The historic area (only accessible with a guide) is truly evocative as one is able to experience the living history of the place which has been the site of indigenous ceremonies for many thousands of years. Its significance was further bolstered by a 1980’s blockaded by the Barkindji people to have the area handed back to the traditional custodians and managed by the Mutawintji Local Aboriginal Land Council. This came to fruition in 1998.
The Mutawintji Historic site tour is a must for any visitor to this area (Wednesday and Saturdays – April to October and are run by the Mutawintji Local Aboriginal Land Council). Access to the area is only possible with a guide.
The park also provides the visitor with many wonderful walks through magnificent gorges and ephemeral streams in addition to wonderful art sites. It also provides the perfect stopover for the traveller by providing a wonderfully sited camping area thereby allowing a ‘less-rushed’ approach to what this park has to offer including:
1) The Mutawintji Gorge Walk – a spectacular walk up the River gum lined creek to the permanent water supply in the gorge.
2) Homestead Creek Walk: a wonderful 4-5hr loop (steep at times) passing Thaaklatjika (Wrights Cave) full of paintings, stencils and engravings, The Rockpools, Homestead Gorge and the Byngnano Range.
3) Old Coach Road Drive: This old mail coach road finishes at a wonderful picnic spot and walking trail of about 3kms will lead the visitor past Wana Karnu (Boomerang Rock) and the majestic Split Rock.
The main physical feature of the park is the mulga covered Byngnano Range with its colourful gorges, rock pools and River-Gum lined creek beds.
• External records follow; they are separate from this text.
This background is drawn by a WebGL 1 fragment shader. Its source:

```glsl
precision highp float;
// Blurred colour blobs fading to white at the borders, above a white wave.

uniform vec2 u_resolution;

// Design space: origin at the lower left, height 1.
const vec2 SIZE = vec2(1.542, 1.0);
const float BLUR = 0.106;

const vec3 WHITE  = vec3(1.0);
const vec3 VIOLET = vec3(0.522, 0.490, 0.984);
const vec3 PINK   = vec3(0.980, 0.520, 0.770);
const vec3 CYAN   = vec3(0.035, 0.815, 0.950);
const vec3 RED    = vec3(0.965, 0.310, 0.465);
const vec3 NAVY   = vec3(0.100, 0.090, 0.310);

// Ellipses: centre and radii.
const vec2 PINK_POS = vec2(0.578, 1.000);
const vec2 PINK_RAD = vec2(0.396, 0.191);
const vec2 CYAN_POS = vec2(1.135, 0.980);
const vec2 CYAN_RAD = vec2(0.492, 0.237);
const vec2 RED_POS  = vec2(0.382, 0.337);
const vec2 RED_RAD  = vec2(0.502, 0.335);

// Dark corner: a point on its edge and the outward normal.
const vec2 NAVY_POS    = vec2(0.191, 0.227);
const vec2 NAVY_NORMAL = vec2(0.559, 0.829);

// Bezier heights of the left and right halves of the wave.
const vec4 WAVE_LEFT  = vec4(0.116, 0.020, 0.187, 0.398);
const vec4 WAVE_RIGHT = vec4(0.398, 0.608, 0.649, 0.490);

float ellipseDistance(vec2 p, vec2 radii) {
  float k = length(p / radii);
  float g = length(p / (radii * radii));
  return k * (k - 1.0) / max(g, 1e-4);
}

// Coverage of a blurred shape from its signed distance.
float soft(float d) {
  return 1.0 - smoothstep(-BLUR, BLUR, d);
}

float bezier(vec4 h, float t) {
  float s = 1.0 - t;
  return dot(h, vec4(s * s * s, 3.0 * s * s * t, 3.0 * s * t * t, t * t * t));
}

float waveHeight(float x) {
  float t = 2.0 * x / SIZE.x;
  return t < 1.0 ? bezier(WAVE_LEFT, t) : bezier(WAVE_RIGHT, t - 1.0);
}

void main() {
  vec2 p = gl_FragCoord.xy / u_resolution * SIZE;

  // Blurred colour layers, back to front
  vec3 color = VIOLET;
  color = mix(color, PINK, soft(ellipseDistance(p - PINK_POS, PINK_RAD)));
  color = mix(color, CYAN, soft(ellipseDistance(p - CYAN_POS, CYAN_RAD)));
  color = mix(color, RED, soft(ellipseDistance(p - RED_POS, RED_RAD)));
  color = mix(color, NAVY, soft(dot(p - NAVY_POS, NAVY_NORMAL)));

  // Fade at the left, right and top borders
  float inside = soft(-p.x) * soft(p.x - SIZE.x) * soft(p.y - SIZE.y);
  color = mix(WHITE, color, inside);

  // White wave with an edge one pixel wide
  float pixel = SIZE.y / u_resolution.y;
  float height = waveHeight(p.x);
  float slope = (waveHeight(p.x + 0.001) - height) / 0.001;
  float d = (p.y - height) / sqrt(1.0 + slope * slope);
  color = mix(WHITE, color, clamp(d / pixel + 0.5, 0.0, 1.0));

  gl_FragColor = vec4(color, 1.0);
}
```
Scattered among the caves and overhangs are galleries of Aboriginal rock art and engravings.
Mutawintji NP is one of only a few reliable water sources in the whole area and as such it is a drawing point for fauna like Kangaroos, Emus, Wedge-tailed eagles, Peregrine Falcons, Corellas, Zebra Finches, Apostle Birds and the very rare Centralian Ranges Rock Skink
Mutawintji National Park is about 2 hrs drive (75km off the Barrier Highway) north-east of Broken Hill. (Dry weather road). Access from Wilcannia is via White Cliffs (75km sealed). The route to Mutawintji National Park via White Cliffs (155 km – about 2.5 hours unsealed) makes for a wonderful adventure to visit these two icons of Outback NSW.
For more information on Mutawintji National Park – GPS:-31.285265* 1142.237459*